Now what does our commuter do the next work day ?  He says “Screw the train I am taking the car to work”.


Then there are those cold wintery mornings when the south westerly wind is straight from the South Pole and cutting like a hot knife through butter – and the wind is driving the rain so that it appears horizontal  instead of vertical.  You know those dreadful days !


My question is does the commuter struggle against the elements to reach the train (or bus stop) or does he take the warm, dry car ?  The question is rhetorical !

Then I think about some of the those stinking hot summer days when practically


everybody heads for the beach.  OOPS !  It is a long walk from the train to the beach.

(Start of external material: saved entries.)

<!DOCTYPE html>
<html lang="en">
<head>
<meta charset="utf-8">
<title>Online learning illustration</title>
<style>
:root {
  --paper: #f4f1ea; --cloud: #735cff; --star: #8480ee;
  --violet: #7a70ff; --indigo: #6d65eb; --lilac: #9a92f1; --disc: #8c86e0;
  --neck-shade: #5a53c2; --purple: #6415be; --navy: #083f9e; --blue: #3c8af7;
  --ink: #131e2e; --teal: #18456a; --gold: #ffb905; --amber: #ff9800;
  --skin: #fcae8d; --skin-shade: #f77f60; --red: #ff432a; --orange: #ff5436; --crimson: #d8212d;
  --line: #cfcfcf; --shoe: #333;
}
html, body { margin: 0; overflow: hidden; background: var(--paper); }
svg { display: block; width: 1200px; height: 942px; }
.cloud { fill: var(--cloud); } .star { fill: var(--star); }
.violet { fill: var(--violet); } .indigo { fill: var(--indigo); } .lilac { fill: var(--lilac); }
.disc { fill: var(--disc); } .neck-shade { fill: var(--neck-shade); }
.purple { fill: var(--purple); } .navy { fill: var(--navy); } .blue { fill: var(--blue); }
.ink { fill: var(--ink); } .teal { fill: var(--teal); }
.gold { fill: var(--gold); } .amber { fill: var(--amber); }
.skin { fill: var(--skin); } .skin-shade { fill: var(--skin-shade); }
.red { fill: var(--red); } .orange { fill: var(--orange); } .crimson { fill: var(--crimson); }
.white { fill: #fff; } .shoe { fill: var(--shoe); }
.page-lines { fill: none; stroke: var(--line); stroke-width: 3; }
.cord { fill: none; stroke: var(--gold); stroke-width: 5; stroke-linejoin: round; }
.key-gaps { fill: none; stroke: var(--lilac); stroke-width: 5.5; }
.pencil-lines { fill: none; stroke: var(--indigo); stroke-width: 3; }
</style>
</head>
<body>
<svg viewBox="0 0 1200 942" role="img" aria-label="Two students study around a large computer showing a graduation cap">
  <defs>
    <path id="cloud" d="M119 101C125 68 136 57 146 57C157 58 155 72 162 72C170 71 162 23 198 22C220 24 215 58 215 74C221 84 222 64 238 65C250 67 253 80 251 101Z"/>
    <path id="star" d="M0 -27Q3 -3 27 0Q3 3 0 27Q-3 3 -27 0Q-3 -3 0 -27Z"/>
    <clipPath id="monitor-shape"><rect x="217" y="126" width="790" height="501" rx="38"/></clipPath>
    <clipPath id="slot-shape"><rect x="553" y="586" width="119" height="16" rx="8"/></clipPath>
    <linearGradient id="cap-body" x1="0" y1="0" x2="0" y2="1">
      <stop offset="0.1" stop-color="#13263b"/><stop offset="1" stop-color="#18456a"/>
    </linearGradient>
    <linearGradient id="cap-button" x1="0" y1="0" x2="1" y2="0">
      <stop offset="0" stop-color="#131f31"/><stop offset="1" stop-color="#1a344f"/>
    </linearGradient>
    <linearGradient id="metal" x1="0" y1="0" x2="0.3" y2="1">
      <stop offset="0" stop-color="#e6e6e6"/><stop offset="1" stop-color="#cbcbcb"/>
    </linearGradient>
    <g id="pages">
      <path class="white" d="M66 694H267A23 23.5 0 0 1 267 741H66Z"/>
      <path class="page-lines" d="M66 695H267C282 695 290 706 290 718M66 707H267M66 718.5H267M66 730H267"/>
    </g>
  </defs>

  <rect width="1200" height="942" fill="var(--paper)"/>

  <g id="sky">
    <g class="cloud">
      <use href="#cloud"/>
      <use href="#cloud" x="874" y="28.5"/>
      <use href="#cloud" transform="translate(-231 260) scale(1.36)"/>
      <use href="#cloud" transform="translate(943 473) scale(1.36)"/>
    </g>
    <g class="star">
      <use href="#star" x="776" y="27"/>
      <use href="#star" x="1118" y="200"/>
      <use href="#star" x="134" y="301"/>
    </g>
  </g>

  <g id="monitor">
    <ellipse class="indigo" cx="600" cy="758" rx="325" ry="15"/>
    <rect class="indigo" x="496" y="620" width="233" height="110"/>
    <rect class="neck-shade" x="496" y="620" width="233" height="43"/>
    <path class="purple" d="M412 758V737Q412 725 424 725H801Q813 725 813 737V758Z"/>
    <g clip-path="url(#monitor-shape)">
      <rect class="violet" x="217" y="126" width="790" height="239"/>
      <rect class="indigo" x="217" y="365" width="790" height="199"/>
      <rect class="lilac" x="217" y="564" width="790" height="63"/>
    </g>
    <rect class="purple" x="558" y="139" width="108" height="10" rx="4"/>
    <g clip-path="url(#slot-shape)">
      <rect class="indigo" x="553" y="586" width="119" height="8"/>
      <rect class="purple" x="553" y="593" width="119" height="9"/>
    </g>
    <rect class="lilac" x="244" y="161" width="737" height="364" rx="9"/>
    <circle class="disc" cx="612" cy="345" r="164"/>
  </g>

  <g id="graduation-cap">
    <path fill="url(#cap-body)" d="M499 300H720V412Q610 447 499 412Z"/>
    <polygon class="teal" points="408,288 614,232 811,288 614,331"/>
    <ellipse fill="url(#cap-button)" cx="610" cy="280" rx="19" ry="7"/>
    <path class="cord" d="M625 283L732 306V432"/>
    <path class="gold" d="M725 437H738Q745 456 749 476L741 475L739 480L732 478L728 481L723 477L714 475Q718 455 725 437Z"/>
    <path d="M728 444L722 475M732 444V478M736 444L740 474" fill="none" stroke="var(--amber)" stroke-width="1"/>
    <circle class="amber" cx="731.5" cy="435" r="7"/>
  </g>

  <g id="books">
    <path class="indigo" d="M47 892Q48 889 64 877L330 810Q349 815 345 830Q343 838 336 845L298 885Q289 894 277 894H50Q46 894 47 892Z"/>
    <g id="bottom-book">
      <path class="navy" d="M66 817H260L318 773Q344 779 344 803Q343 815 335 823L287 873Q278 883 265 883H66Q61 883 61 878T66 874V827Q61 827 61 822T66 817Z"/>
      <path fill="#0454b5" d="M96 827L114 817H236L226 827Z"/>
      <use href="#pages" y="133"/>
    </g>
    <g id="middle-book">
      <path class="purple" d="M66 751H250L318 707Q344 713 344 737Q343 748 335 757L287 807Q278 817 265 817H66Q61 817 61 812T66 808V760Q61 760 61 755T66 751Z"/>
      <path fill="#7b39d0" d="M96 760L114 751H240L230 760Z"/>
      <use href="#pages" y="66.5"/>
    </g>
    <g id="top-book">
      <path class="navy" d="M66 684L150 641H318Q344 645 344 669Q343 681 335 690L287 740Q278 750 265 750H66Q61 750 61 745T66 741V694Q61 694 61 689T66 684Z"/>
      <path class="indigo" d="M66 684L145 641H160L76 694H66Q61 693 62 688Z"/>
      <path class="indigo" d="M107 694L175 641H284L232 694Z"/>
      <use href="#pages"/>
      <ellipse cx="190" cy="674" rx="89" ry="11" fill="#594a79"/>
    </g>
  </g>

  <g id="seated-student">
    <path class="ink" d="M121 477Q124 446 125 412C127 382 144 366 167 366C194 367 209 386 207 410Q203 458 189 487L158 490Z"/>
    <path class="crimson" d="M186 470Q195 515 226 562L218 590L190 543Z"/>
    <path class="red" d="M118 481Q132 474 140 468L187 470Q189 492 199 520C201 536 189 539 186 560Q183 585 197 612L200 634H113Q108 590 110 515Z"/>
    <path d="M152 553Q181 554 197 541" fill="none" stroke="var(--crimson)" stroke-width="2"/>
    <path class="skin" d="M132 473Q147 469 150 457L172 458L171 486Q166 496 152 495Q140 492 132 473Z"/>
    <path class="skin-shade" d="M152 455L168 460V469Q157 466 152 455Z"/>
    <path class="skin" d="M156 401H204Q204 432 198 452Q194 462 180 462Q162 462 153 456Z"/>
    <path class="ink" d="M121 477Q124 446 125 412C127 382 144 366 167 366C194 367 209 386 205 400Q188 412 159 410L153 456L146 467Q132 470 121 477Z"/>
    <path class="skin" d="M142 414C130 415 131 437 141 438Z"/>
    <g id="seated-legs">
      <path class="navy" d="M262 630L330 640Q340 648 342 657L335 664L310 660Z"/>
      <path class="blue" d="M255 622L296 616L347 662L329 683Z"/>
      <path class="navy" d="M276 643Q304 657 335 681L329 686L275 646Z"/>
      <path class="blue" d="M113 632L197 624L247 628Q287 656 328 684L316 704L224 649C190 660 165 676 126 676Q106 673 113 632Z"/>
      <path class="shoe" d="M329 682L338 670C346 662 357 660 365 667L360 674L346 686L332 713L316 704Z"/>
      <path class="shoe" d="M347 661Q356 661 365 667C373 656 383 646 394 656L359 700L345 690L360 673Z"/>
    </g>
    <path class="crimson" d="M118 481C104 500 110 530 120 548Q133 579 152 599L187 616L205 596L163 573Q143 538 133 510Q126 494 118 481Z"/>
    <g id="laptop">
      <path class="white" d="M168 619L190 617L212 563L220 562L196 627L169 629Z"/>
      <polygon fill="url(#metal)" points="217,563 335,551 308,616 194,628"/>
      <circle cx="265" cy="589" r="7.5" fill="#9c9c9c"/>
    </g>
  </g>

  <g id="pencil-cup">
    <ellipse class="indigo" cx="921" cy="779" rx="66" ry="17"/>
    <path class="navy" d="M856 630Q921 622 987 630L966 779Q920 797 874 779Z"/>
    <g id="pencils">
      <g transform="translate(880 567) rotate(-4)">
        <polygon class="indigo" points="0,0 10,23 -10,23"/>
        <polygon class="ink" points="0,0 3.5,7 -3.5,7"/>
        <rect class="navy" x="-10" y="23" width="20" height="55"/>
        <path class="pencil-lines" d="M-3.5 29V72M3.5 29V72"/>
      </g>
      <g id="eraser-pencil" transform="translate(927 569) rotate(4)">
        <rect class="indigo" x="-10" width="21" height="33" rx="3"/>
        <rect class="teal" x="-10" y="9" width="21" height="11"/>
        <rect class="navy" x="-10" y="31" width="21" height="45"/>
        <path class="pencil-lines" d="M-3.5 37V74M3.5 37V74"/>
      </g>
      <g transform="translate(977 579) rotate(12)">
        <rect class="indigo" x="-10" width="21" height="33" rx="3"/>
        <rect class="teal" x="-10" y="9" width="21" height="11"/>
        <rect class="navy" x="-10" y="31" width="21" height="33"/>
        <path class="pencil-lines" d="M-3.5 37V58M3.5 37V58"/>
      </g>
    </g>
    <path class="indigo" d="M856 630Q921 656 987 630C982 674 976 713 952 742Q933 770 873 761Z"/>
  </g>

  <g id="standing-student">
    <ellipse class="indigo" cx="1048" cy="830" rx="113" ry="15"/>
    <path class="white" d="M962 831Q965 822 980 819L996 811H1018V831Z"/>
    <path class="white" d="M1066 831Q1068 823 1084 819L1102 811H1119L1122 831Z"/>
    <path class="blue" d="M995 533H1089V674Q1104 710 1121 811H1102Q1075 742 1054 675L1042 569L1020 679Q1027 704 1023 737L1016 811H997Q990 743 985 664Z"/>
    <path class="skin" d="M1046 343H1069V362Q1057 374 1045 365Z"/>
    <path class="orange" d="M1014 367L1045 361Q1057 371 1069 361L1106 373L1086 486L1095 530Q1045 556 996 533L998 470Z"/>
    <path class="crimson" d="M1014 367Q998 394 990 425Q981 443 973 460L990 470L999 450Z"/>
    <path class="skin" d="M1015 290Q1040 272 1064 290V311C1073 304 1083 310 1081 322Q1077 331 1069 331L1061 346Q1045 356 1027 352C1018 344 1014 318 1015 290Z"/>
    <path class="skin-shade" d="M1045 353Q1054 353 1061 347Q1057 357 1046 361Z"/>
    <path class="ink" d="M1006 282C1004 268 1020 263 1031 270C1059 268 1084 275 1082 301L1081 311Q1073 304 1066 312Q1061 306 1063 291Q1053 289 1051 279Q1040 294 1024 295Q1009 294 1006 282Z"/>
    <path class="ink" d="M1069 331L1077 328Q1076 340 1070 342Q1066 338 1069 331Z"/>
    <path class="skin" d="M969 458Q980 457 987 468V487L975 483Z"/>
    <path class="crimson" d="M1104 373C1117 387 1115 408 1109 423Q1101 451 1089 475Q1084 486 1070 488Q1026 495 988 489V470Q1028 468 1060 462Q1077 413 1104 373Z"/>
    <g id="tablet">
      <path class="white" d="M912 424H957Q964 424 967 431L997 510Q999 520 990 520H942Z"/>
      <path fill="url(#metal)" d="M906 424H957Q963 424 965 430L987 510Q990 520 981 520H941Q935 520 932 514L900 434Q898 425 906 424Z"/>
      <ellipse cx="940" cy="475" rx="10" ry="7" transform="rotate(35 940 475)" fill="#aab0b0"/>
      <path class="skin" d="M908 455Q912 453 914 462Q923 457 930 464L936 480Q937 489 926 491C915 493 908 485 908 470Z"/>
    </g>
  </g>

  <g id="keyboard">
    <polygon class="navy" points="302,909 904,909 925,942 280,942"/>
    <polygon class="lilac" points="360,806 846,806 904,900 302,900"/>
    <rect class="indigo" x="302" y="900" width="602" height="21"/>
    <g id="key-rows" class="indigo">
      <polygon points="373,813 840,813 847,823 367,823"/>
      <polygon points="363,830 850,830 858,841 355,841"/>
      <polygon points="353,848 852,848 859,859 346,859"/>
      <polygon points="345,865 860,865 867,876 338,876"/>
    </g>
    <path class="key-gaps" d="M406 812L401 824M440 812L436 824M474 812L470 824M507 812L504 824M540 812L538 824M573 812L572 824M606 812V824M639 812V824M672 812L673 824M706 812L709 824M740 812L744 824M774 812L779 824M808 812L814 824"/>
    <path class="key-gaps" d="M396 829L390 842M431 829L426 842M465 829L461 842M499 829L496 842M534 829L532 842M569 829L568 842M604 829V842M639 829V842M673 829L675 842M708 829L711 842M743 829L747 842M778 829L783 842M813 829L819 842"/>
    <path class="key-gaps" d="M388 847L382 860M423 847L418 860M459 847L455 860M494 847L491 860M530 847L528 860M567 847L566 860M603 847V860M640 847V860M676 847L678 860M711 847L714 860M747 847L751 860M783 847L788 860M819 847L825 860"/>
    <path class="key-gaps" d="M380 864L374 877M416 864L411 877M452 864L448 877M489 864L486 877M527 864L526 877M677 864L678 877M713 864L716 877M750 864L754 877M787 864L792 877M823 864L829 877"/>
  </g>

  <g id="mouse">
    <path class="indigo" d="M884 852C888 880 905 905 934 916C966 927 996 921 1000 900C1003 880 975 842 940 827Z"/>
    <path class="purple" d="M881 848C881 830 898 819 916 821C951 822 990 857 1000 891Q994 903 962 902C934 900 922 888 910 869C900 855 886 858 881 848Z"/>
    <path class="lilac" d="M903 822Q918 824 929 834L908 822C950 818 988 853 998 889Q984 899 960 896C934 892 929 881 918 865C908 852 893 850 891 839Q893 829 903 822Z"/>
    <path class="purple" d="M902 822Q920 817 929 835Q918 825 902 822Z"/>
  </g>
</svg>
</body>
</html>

Of course – silly me ! I can take a bus direct to almost any popular beach.   But then again it is possible the bus driver (and most passengers)  are not happy with the same “poor sod”  who copped an $85 ticket the last time he used public transport  –  but willing to try again  now  has his missus and 3 kids in tow  – all laden down with beach umbrellas, a big esky,  loads of sandwiches and sunscreen – water wings for the two youngest and a beach ball grandma gave the eldest kid at Xmas.


Next beach day – he takes the car !